- [Activity]: Search the data for the string "return" and copy each line in which it appears.

- - -

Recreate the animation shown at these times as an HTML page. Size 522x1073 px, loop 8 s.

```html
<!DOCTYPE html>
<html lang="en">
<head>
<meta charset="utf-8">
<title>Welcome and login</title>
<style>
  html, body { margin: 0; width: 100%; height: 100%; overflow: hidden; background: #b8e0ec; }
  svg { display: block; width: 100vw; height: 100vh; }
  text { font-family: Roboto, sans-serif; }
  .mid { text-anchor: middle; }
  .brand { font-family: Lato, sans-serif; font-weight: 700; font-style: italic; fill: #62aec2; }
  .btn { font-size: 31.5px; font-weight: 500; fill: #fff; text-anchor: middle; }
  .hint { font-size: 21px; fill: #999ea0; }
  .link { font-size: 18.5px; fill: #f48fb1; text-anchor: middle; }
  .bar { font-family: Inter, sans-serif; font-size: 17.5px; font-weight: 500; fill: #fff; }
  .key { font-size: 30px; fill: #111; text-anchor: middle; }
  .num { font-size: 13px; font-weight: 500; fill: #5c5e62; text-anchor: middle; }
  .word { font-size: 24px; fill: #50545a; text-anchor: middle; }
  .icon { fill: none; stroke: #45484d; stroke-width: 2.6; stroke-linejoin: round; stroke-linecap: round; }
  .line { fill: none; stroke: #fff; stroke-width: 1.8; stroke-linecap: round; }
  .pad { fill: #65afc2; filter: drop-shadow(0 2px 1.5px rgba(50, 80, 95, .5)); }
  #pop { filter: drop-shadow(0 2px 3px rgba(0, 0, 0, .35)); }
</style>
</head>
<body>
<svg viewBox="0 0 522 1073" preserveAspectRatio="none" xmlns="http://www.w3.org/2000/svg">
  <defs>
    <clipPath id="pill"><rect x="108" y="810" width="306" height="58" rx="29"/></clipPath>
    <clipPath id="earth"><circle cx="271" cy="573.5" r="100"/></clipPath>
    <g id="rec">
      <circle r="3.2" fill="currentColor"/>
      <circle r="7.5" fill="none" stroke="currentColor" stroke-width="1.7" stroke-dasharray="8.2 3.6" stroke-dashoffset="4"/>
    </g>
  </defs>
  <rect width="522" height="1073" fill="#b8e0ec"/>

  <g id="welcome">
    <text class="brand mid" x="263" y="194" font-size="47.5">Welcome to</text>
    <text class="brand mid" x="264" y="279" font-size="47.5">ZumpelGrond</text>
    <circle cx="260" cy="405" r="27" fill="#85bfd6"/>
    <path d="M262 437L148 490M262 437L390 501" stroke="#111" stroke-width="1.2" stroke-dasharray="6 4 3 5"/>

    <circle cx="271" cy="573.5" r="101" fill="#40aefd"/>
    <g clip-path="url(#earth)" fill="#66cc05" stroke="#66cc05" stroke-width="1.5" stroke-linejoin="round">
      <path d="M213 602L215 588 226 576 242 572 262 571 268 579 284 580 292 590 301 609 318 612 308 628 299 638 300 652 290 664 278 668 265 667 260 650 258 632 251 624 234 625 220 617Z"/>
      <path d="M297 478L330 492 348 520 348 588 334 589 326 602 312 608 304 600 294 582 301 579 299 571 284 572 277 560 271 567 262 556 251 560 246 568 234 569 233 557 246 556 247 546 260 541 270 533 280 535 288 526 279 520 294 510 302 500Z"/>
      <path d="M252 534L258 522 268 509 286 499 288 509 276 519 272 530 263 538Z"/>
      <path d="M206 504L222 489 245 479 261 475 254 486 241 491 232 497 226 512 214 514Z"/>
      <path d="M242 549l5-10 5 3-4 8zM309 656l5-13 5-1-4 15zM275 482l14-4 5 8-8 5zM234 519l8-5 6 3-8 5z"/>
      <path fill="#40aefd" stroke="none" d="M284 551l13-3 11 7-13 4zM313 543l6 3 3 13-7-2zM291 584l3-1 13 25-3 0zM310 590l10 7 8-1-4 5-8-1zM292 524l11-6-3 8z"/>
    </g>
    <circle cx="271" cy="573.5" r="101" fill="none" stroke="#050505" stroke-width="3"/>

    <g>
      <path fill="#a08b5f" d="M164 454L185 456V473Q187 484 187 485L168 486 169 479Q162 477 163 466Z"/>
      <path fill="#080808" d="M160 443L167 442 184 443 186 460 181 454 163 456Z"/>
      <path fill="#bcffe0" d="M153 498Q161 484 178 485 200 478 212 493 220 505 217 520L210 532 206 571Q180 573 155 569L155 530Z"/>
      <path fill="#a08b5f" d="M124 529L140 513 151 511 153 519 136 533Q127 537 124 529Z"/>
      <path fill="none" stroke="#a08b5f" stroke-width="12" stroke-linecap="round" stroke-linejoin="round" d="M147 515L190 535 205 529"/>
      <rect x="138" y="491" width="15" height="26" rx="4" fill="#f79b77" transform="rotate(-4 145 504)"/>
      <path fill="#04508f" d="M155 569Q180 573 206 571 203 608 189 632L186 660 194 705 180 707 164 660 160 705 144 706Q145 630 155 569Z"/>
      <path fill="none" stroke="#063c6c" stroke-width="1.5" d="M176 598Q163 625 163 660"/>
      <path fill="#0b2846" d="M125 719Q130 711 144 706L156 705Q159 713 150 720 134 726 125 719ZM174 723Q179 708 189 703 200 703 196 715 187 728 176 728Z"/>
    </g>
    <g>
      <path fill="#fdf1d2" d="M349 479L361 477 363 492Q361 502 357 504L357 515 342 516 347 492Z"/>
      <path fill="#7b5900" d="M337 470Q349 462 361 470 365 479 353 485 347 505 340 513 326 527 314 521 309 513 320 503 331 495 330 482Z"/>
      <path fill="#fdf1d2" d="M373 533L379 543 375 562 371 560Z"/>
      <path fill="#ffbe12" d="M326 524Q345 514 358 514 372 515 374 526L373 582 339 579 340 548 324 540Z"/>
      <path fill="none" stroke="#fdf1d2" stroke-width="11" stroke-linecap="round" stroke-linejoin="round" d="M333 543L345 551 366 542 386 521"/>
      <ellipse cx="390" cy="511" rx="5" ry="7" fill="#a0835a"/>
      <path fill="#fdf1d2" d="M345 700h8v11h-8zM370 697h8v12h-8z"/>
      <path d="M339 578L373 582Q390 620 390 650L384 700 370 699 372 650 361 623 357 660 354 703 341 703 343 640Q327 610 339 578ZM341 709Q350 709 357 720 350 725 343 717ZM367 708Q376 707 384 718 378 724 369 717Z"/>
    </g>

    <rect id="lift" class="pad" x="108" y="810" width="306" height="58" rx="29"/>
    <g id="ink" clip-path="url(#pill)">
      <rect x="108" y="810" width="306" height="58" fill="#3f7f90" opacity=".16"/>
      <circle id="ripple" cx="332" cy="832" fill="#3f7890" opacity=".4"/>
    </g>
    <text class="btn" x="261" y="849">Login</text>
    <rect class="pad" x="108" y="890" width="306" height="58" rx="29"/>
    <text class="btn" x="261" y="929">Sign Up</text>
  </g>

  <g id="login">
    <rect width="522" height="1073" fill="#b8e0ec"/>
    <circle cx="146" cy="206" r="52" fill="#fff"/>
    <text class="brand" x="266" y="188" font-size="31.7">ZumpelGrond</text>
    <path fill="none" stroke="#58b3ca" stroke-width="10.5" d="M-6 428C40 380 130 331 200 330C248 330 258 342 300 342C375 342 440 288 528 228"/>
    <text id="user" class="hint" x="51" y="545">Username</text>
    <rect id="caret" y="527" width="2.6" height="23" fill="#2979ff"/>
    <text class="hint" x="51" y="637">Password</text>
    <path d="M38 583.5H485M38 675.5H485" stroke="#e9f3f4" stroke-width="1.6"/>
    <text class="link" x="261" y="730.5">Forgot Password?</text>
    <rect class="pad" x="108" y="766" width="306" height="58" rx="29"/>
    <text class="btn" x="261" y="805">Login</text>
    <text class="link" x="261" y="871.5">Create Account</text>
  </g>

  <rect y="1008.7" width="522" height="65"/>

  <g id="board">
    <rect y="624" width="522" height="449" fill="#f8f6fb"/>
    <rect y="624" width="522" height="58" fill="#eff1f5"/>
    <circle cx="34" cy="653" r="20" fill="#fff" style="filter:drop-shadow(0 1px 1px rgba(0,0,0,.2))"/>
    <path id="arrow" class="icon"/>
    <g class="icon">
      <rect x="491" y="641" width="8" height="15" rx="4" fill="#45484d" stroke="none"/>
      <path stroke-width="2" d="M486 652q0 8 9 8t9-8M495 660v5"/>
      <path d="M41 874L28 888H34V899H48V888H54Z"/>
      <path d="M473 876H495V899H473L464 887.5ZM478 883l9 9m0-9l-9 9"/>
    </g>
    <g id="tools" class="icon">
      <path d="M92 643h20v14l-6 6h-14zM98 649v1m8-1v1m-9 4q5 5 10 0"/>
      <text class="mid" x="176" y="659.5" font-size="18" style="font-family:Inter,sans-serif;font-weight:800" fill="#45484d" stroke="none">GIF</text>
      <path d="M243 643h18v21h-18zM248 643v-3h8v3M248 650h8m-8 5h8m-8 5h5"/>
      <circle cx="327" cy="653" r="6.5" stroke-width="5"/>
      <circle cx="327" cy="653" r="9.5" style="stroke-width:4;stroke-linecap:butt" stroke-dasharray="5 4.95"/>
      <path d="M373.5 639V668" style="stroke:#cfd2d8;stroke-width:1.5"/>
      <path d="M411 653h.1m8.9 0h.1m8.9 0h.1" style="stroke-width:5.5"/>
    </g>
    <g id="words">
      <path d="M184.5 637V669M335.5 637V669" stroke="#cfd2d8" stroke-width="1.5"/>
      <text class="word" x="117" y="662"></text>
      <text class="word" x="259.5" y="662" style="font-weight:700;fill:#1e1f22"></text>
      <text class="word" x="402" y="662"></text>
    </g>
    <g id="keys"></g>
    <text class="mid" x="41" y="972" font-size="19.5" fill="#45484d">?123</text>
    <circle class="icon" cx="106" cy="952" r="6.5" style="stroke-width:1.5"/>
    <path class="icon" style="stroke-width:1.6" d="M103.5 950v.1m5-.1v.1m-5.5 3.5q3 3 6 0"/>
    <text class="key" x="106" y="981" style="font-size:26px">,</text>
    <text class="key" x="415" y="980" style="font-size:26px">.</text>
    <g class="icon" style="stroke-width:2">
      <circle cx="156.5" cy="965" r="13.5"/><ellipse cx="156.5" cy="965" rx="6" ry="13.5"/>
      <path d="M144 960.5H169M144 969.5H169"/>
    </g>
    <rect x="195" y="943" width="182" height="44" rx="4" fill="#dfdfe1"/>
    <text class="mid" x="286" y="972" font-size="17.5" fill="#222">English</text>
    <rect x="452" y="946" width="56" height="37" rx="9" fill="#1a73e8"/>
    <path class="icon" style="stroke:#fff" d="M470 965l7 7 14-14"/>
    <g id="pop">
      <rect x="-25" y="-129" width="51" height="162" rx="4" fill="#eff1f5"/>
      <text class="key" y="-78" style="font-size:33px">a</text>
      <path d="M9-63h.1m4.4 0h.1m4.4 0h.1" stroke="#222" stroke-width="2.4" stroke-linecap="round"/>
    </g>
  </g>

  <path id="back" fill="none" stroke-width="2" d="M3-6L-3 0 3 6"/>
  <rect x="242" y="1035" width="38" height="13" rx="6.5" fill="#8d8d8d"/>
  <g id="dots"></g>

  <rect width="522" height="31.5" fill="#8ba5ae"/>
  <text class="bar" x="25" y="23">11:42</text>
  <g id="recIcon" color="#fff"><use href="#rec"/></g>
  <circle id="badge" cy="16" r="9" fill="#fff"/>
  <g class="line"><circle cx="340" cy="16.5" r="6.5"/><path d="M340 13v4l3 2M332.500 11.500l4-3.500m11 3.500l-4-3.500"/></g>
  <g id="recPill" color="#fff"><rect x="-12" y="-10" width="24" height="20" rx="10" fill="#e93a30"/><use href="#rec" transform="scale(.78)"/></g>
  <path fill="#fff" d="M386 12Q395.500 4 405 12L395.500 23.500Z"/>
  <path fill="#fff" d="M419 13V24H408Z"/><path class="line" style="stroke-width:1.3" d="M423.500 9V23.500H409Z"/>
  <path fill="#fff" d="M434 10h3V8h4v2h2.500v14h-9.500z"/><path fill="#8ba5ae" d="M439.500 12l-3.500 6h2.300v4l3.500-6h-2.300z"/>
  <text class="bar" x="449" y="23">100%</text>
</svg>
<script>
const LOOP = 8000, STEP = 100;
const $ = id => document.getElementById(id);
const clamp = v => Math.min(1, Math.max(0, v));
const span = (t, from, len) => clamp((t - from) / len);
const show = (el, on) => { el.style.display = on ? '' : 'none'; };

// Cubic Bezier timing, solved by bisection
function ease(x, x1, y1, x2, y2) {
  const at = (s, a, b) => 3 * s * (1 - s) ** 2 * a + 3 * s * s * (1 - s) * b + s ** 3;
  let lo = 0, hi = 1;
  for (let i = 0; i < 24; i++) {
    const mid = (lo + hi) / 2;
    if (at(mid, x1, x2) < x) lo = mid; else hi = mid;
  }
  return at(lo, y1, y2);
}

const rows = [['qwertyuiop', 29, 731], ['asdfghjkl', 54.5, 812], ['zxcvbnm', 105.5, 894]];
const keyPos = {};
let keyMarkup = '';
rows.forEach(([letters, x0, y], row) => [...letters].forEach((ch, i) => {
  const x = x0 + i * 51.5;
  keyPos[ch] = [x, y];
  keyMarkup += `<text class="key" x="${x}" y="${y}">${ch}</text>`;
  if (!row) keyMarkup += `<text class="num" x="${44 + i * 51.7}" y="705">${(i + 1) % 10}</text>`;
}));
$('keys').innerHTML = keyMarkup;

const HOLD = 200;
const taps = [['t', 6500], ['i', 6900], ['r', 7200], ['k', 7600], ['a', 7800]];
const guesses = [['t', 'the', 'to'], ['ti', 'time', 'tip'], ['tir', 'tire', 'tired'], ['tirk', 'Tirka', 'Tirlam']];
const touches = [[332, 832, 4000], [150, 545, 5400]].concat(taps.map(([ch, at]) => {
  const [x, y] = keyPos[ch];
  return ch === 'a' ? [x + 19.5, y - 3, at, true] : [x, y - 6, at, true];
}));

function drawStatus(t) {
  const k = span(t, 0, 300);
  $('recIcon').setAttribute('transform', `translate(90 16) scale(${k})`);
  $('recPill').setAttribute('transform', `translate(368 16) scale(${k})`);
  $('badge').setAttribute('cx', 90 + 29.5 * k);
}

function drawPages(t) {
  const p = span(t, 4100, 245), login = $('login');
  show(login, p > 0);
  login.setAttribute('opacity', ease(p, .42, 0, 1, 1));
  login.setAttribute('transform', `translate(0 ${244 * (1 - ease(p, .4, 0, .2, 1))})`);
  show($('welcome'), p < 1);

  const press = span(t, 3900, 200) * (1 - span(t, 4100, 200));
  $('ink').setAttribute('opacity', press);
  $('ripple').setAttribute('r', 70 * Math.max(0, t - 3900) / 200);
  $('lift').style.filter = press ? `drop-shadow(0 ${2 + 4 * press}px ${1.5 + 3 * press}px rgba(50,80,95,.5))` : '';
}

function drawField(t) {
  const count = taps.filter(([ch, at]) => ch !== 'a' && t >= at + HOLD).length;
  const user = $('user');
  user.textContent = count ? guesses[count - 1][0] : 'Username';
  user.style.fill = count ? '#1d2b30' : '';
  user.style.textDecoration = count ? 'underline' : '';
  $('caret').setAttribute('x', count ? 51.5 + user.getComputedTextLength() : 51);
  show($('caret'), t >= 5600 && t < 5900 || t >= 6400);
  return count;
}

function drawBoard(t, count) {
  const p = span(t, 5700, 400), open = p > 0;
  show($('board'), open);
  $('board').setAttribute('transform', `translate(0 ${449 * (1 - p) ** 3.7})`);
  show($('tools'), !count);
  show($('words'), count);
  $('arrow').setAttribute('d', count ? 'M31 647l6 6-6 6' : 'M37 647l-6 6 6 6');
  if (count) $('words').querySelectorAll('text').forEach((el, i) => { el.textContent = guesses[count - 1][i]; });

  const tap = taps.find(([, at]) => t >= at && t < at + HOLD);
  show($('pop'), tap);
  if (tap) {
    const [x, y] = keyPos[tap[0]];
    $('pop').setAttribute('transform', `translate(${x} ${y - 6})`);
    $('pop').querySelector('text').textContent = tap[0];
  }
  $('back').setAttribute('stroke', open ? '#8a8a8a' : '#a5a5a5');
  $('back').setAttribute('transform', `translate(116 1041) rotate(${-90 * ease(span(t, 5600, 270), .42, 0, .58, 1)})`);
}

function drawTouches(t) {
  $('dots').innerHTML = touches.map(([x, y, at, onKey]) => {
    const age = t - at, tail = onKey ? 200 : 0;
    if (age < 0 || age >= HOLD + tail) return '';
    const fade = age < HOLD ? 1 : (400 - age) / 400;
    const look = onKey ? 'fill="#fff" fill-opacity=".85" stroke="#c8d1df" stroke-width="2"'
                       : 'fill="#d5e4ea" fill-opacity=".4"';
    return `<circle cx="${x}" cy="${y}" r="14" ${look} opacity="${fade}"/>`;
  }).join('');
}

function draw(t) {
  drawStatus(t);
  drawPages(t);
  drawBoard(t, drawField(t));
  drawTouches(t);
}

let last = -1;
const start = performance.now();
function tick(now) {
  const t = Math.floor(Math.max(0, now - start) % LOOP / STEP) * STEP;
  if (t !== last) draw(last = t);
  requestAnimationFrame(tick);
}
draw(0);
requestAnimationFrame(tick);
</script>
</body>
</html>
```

- - -

- [Written answer]:
  return at(lo, y1, y2);
  return ch === 'a' ? [x + 19.5, y - 3, at, true] : [x, y - 6, at, true];
  return count;
    if (age < 0 || age >= HOLD + tail) return '';
    return `<circle cx="${x}" cy="${y}" r="14" ${look} opacity="${fade}"/>`;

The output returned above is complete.